(TASK ITEM)
Among the lines of the records below, copy those that hold the word "shaded".

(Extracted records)
=== Begin Enclosure ===
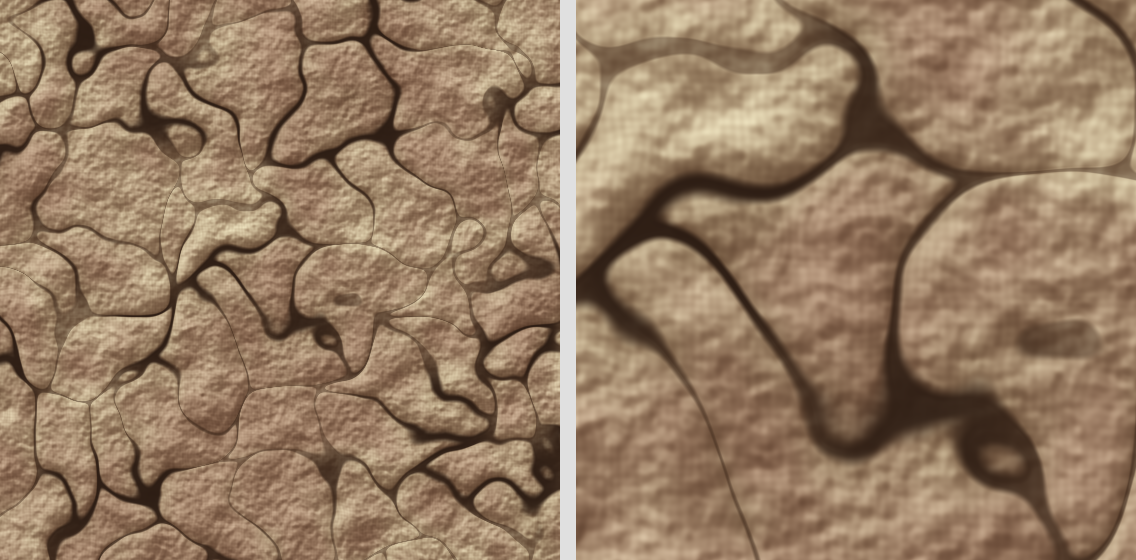
Left: the whole. Right: its middle third, enlarged.
Give the GLSL for this texture, as a Shadertoy shader.

```glsl
// Cracked, weathered clay: warped, rounded Voronoi borders form tapering
// fissures, layered noise forms lumps, and a light from the upper left shades
// the relief. A fine, uneven woven grain covers everything.

vec2 hash2(vec2 p) {
    vec3 q = fract(vec3(p.xyx) * vec3(0.1031, 0.1030, 0.0973));
    q += dot(q, q.yzx + 33.33);
    return fract((q.xx + q.yz) * q.zy);
}

float noise(vec2 p) {
    vec2 i = floor(p), f = fract(p);
    f = f * f * f * (f * (f * 6.0 - 15.0) + 10.0);
    return mix(mix(hash2(i).x, hash2(i + vec2(1, 0)).x, f.x),
               mix(hash2(i + vec2(0, 1)).x, hash2(i + vec2(1, 1)).x, f.x), f.y);
}

float fbm(vec2 p) {
    float sum = 0.0, amp = 0.52;
    for (int i = 0; i < 4; i++) {
        p = mat2(0.8, 0.6, -0.6, 0.8) * p * 2.03 + 7.3;
        sum += amp * noise(p);
        amp *= 0.46;
    }
    return sum;
}

// Smoothed distance to the Voronoi borders, in cell units
float borderDistance(vec2 p) {
    vec2 cell = floor(p), f = fract(p), nearest = vec2(0), nearestCell = vec2(0);
    float best = 9.0;
    for (int y = -1; y <= 1; y++)
    for (int x = -1; x <= 1; x++) {
        vec2 g = vec2(x, y);
        vec2 r = g + 0.08 + 0.84 * hash2(cell + g) - f;
        if (dot(r, r) < best) { best = dot(r, r); nearest = r; nearestCell = g; }
    }
    float sum = 0.0;
    for (int y = -2; y <= 2; y++)
    for (int x = -2; x <= 2; x++) {
        vec2 g = nearestCell + vec2(x, y);
        vec2 r = g + 0.08 + 0.84 * hash2(cell + g) - f;
        vec2 across = r - nearest;
        if (dot(across, across) > 0.0001)
            sum += exp(-18.0 * dot(0.5 * (nearest + r), normalize(across)));
    }
    return max(-log(sum) / 18.0, 0.0);
}

// Distance to the closest fissure, in canvas units
float fissureDistance(vec2 uv) {
    vec2 p = uv * 6.8 + 20.0;
    vec2 bend = vec2(noise(p * 1.2), noise(p * 1.2 + 41.0)) - 0.5;
    vec2 ripple = vec2(noise(p * 3.0 + 9.0), noise(p * 3.0 + 63.0)) - 0.5;
    return borderDistance(p + 1.05 * bend + 0.18 * ripple) / 6.8;
}

// How open the fissures are here: 0 closed, 1 wide
float openness(vec2 uv) {
    return smoothstep(0.25, 0.8, noise(uv * 7.5 + 50.0));
}

float relief(vec2 uv) {
    float plate = 1.0 - exp(-fissureDistance(uv) / 0.018);
    float lumps = fbm(uv * vec2(7.0, 7.6) + 3.0);
    float grit = noise(mat2(0.9, 0.44, -0.44, 0.9) * uv * 125.0);
    return 0.0065 * plate * (0.25 + 0.75 * openness(uv)) + 0.015 * lumps + 0.0011 * grit;
}

void mainImage(out vec4 fragColor, in vec2 fragCoord) {
    vec2 uv = fragCoord / iResolution.y;
    float d = fissureDistance(uv);
    float open = openness(uv);

    // Rosy plate centres, sandy rims and patches
    float sandy = 0.5 * exp(-d / 0.025) + 1.6 * (fbm(uv * 3.0 + 12.0) - 0.46)
                + 0.7 * (fbm(uv * 9.0 + 31.0) - 0.42);
    vec3 rose = vec3(0.605, 0.480, 0.385);
    vec3 sand = vec3(0.705, 0.620, 0.495);
    vec3 col = mix(rose, sand, smoothstep(-0.25, 0.75, sandy));

    // Directional light on the relief; shaded sides turn warmer
    vec2 toLight = vec2(-0.45, 0.89) * 0.004;
    float slope = (relief(uv - 0.5 * toLight) - relief(uv + 0.5 * toLight)) / 0.004;
    float shade = 1.0 + 0.36 * tanh(1.55 * slope / 0.36);

    // Uneven woven grain
    vec2 wobble = 0.006 * vec2(noise(uv * 38.0), noise(uv * 38.0 + 17.0));
    vec2 thread = sin((uv + wobble) * 6.2832 * 170.0);
    shade *= 1.0 + 0.016 * (thread.x + thread.y) + 0.11 * (noise(uv * 190.0) - 0.5);

    // Soft shadow beside the fissures, then the dark core
    shade *= 1.0 - 0.45 * (0.2 + 0.8 * open) * exp(-d / 0.009);
    col *= pow(vec3(shade), vec3(0.82, 1.06, 1.22));
    float width = mix(0.0024, 0.0085, open) * (0.75 + 0.5 * noise(uv * 45.0));
    float core = 1.0 - smoothstep(0.1 * width, width, d);
    vec3 pit = mix(vec3(0.27, 0.18, 0.12), vec3(0.17, 0.11, 0.075), open);
    col = mix(col, pit, core * (0.4 + 0.55 * open));

    fragColor = vec4(clamp(col, 0.0, 1.0), 1.0);
}
```
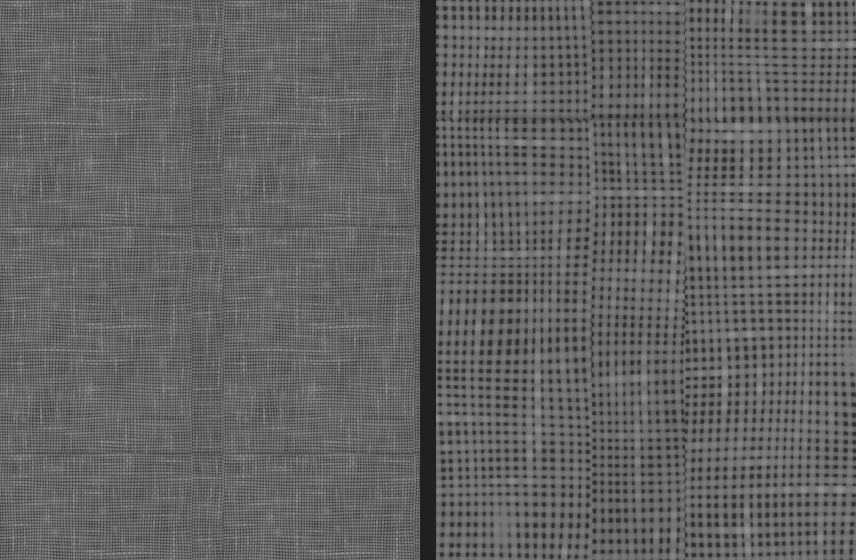
Left: the whole. Right: its middle third, enlarged.
A Shadertoy shader for this texture:

```glsl
// Grey plain-weave linen, drawn as one swatch repeated from the top left corner.
// Each cell of the thread grid shows warp or weft on top, with dark holes between;
// gradient noise along every thread varies its width and tone, and slubs are scattered.
#define TILE vec2(0.531, 0.540)    // swatch size in canvas widths
#define THREADS vec2(80.0, 74.0)   // warp and weft threads per swatch
#define THREAD_WIDTH 0.60          // share of the pitch covered by a thread
#define WOBBLE 0.9                 // sideways drift of threads, in pitches
#define THREAD_TONE 0.485
#define HOLE_TONE 0.19
#define SLUB_TONE 0.47
#define SLUBS 6
#define STRIP_START 0.86           // left edge of the offset strip
#define SAMPLES 4                  // antialiasing grid per axis

vec2 hash2(vec2 p) {
    vec3 a = fract(p.xyx * vec3(0.1031, 0.1030, 0.0973));
    a += dot(a, a.yzx + 33.33);
    return fract((a.xx + a.yz) * a.zy);
}

float cornerSlope(vec2 corner, vec2 offset) {
    float angle = 6.2832 * hash2(corner).x;
    return dot(vec2(cos(angle), sin(angle)), offset);
}

float gradientNoise(vec2 p) {
    vec2 i = floor(p), f = fract(p);
    vec2 w = f * f * f * (f * (f * 6.0 - 15.0) + 10.0);
    vec2 e = vec2(1.0, 0.0);
    float low = mix(cornerSlope(i, f), cornerSlope(i + e, f - e), w.x);
    float high = mix(cornerSlope(i + e.yx, f - e.yx), cornerSlope(i + 1.0, f - 1.0), w.x);
    return mix(low, high, w.y);
}

// Uneven spinning along each thread: x for warp, y for weft
vec2 spin(vec2 id, vec2 q) {
    return vec2(gradientNoise(vec2(id.x * 7.31 + 11.4, q.y * 9.0)),
                gradientNoise(vec2(q.x * 6.0 + 40.0, id.y * 5.37 + 71.6)));
}

float weave(vec2 q) {
    vec2 grid = q * THREADS;
    grid.x += WOBBLE * gradientNoise(q * vec2(9.0, 4.0) + 20.0);
    grid.y += WOBBLE * gradientNoise(q * vec2(3.0, 10.0) + 50.0);
    grid.y += 0.5 * step(STRIP_START, q.x);
    vec2 id = floor(grid);
    vec2 f = abs(fract(grid) - 0.5) * 2.0;   // 0 on the thread axis, 1 between threads

    // Width, coverage and tone of both threads in this cell
    vec2 uneven = spin(id, q);
    vec2 width = THREAD_WIDTH + 0.4 * uneven;
    vec2 cover = 1.0 - smoothstep(width - 0.2, width + 0.2, f);
    vec2 streak = smoothstep(0.2, 0.55, uneven);
    vec2 tone = THREAD_TONE * (1.0 + 0.12 * uneven + 0.13 * streak);

    // The upper thread is rounded; the lower one sits in its shade
    float warpOnTop = mod(id.x + id.y, 2.0);
    vec2 crown = cos(f * 1.5708);
    vec2 across = 0.82 + 0.18 * crown;
    vec2 along = 0.82 + 0.18 * crown.yx;
    vec2 lit = tone * across * along;
    vec2 shaded = tone * across * 0.86;
    float warpFirst = mix(mix(HOLE_TONE, shaded.y, cover.y), lit.x, cover.x);
    float weftFirst = mix(mix(HOLE_TONE, shaded.x, cover.x), lit.y, cover.y);
    return mix(weftFirst, warpFirst, warpOnTop);
}

// Thick fluffy knots, some stretched along the warp
float slubMask(vec2 q) {
    float mask = 0.0;
    for (int i = 0; i < SLUBS; i++) {
        vec2 seed = vec2(float(i) * 3.7 + 5.0, 17.0);
        vec2 centre = 0.04 + 0.92 * hash2(seed);
        vec2 size = hash2(seed + 31.0);
        vec2 radius = vec2(0.010 + 0.010 * size.x, 0.014 + 0.018 * size.y);
        vec2 d = (q - centre) / radius;
        d.x += 0.5 * gradientNoise(q * 60.0);
        mask = max(mask, exp(-dot(d, d) * dot(d, d)));
    }
    return mask;
}

float linen(vec2 q) {
    float tone = weave(q);
    tone = mix(tone, SLUB_TONE, 0.75 * slubMask(q));
    // Broad shading, the strip, and the dark join along the lower edge
    tone *= 1.0 + 0.07 * gradientNoise(q * 3.0 + 8.0);
    tone *= 1.0 - 0.03 * step(STRIP_START, q.x);
    tone *= 1.0 - 0.15 * smoothstep(0.988, 0.996, q.y) * smoothstep(0.1, 0.2, q.x);
    return tone;
}

void mainImage(out vec4 fragColor, in vec2 fragCoord) {
    float sum = 0.0;
    for (int j = 0; j < SAMPLES; j++) {
        for (int i = 0; i < SAMPLES; i++) {
            vec2 jitter = (vec2(i, j) + 0.5) / float(SAMPLES) - 0.5;
            vec2 p = fragCoord + jitter;
            p.y = iResolution.y - p.y;
            sum += linen(fract(p / iResolution.x / TILE));
        }
    }
    fragColor = vec4(vec3(sum / float(SAMPLES * SAMPLES)), 1.0);
}
```
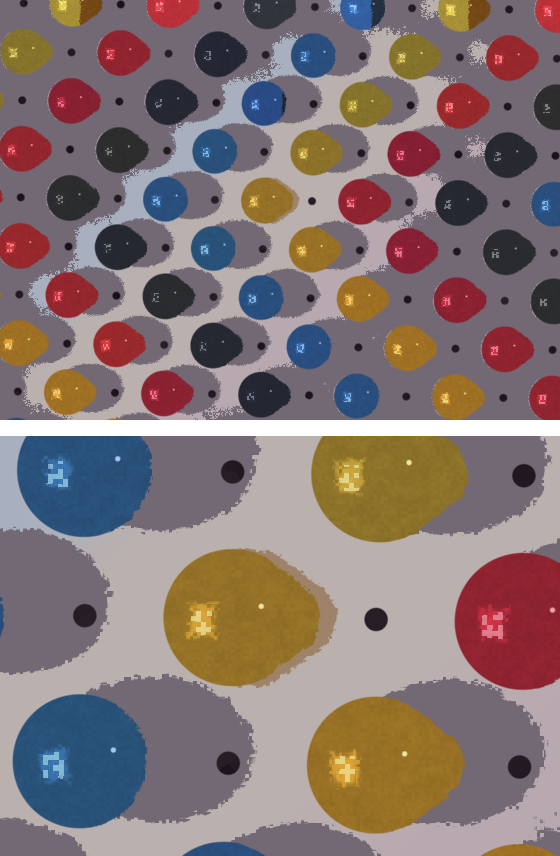
Top: the whole. Bottom: its middle third, enlarged.
Reproduce this pattern procedurally as a Shadertoy shader.

```glsl
// Staggered field of glossy coloured pegs and small holes on a board lit by a diagonal beam.

const float ROWS = 8.65;                    // row pitches per canvas height
const vec2 FOCUS = vec2(-0.33, 0.195);      // fold point of the colour chevrons
const vec2 SKEW = vec2(0.015, 0.013);       // slight lattice lean
const float HEAD_RADIUS = 0.47;
const float TAIL_RADIUS = 0.25;
const float TAIL_LENGTH = 0.36;
const float HOLE_RADIUS = 0.08;
const vec2 SHADOW_OFFSET = vec2(0.48, 0.09);
const vec2 SHADOW_SIZE = vec2(0.68, 0.50);
const vec2 BEAM_CENTER = vec2(-0.78, -0.66);
const vec2 BEAM_SIZE = vec2(2.48, 5.25);    // half width, half length

const vec3 BOARD = vec3(0.45, 0.41, 0.46);
const vec3 LIT_COOL = vec3(0.66, 0.69, 0.75);
const vec3 LIT_WARM = vec3(0.73, 0.69, 0.68);
const vec3 LIT_PINK = vec3(0.72, 0.66, 0.69);
const vec3 HALO = vec3(0.62, 0.51, 0.41);
const vec3 HOLE = vec3(0.10, 0.06, 0.09);
const vec3 OLIVE = vec3(0.52, 0.45, 0.17);
const vec3 AMBER = vec3(0.62, 0.44, 0.14);
const vec3 SCARLET = vec3(0.60, 0.16, 0.17);
const vec3 CRIMSON = vec3(0.52, 0.12, 0.20);
const vec3 CHARCOAL = vec3(0.18, 0.18, 0.17);
const vec3 SLATE = vec3(0.14, 0.15, 0.20);
const vec3 COBALT = vec3(0.16, 0.29, 0.52);
const vec3 STEEL = vec3(0.16, 0.32, 0.47);

float hash(vec2 p) {
    return fract(sin(dot(p, vec2(127.1, 311.7))) * 43758.5);
}

float noise(vec2 p) {
    vec2 i = floor(p), f = fract(p);
    f = f * f * (3.0 - 2.0 * f);
    return mix(mix(hash(i), hash(i + vec2(1, 0)), f.x),
               mix(hash(i + vec2(0, 1)), hash(i + vec2(1, 1)), f.x), f.y);
}

// Round head at the origin, tapering to the right
float pegDistance(vec2 p) {
    p.y = abs(p.y);
    float b = (HEAD_RADIUS - TAIL_RADIUS) / TAIL_LENGTH;
    float a = sqrt(1.0 - b * b);
    float k = dot(p, vec2(a, -b));
    k = p.x * a - p.y * b;
    if (k < 0.0) return length(p) - HEAD_RADIUS;
    if (k > a * TAIL_LENGTH) return length(p - vec2(TAIL_LENGTH, 0)) - TAIL_RADIUS;
    return dot(p, vec2(b, a)) - HEAD_RADIUS;
}

float boxDistance(vec2 p, vec2 size) {
    vec2 d = abs(p) - size;
    return max(d.x, d.y);
}

// Kinds: 0 yellow, 1 red, 2 black, 3 blue
vec3 pegColor(float kind, float row, float vary) {
    vec3 c = mix(COBALT, STEEL, vary);
    if (kind < 0.5) c = mix(AMBER, OLIVE, smoothstep(-2.0, 3.0, row + vary));
    else if (kind < 1.5) c = mix(SCARLET, CRIMSON, vary);
    else if (kind < 2.5) c = mix(SLATE, CHARCOAL, vary);
    return c * (1.0 + 0.25 * step(3.5, row));
}

void mainImage(out vec4 fragColor, in vec2 fragCoord) {
    vec2 p = (fragCoord - 0.5 * iResolution.xy) / iResolution.y * ROWS;
    float aa = ROWS / iResolution.y;
    float grain = 0.5 * noise(p * 14.0) + 0.5 * hash(floor(p * 42.0)) - 0.5;
    vec2 q = p - FOCUS;
    q += vec2(-SKEW.x * q.y, SKEW.y * q.x);

    // Nearest peg, hole and shadow in the folded lattice
    float peg = 9.0, shadow = 9.0, hole = 9.0, halo = 9.0, glow = 0.0;
    vec2 local = vec2(0), id = vec2(0);
    for (int j = -1; j <= 1; j++) {
        float row = floor(q.y + 0.5) + float(j);
        float x = q.x - abs(row);
        for (int i = -1; i <= 0; i++) {
            float column = floor(0.5 * x + 0.5) + float(i);
            vec2 c = vec2(x - 2.0 * column, q.y - row);
            bool blue = mod(column, 4.0) > 2.5;
            float d = blue ? length(c + vec2(0.03, 0)) - 0.46 : pegDistance(c);
            d += grain * 0.05 * smoothstep(0.0, 0.5, c.x);
            if (d < peg) { peg = d; local = c; id = vec2(column, row); }
            hole = min(hole, length(c - vec2(0.99, 0)) - HOLE_RADIUS);
            if (row == 0.0 && column == 0.0) halo = pegDistance(c - vec2(0.11, 0));
            else shadow = min(shadow, (length((c - SHADOW_OFFSET) / SHADOW_SIZE) - 1.0) * 0.5);
            vec2 g = c + vec2(0.55, -0.12);
            glow = max(glow, 0.32 * exp(-9.0 * dot(g, g)));
        }
    }

    // Board with grainy beam and cast shadows
    vec2 b = p - BEAM_CENTER;
    vec2 beam = vec2(b.x - b.y, b.x + b.y) * 0.7071 / BEAM_SIZE;
    float lit = smoothstep(-0.02, 0.02, 1.0 - length(beam) + glow + grain * 0.25);
    lit *= smoothstep(-aa, aa, shadow + grain * 0.07);
    vec3 litColor = mix(LIT_COOL, LIT_WARM, smoothstep(-0.75, -0.4, beam.x));
    litColor = mix(litColor, LIT_PINK, smoothstep(0.3, 0.8, beam.x));
    vec3 color = mix(BOARD, litColor, lit);
    color = mix(color, HALO, smoothstep(aa, -aa, halo + grain * 0.05));
    color = mix(color, HOLE + 0.06 * hash(id + 7.0), smoothstep(aa, -aa, hole));

    // Peg body, shaded tail and glints
    float kind = mod(id.x, 4.0), vary = hash(id + 3.0);
    vec3 body = pegColor(kind, id.y, vary) * (1.0 + 0.12 * grain);
    float tailStart = id.y > 3.5 ? 0.16 : 0.34 + 0.25 * vary;
    float tail = smoothstep(-aa, aa, local.x - tailStart + grain * 0.08);
    if (kind > 2.5 || (kind < 0.5 && id.y > 3.5)) body = mix(body, body * vec3(0.7, 0.5, 0.4), tail);
    vec2 g = local + vec2(0.21, 0.03);
    float patchLight = smoothstep(0.03, -0.03, boxDistance(g, vec2(0.08, 0.10)) + grain * 0.10);
    body = mix(body, min(body * 1.6, 1.0), patchLight * (kind == 2.0 ? 0.3 : 0.75));
    float panes = step(0.5, hash(floor(g * 28.0) + id)) * step(boxDistance(g, vec2(0.07, 0.09)), 0.0);
    float glint = max(panes * 0.6, smoothstep(aa, -aa, length(local - vec2(0.20, 0.08)) - 0.018));
    body = mix(body, mix(vec3(0.9), min(body * 2.0, 1.0), 0.45), glint);
    color = mix(color, body, smoothstep(aa, -aa, peg));
    float rim = smoothstep(aa, 0.0, abs(peg - 0.015)) * smoothstep(-0.2, -0.4, local.x);
    color = mix(color, LIT_WARM, rim * step(0.0, grain) * 0.6);
    fragColor = vec4(color, 1.0);
}
```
=== End Enclosure ===
(THE ANSWER)
    // Directional light on the relief; shaded sides turn warmer
    vec2 shaded = tone * across * 0.86;
    float warpFirst = mix(mix(HOLE_TONE, shaded.y, cover.y), lit.x, cover.x);
    float weftFirst = mix(mix(HOLE_TONE, shaded.x, cover.x), lit.y, cover.y);
    // Peg body, shaded tail and glints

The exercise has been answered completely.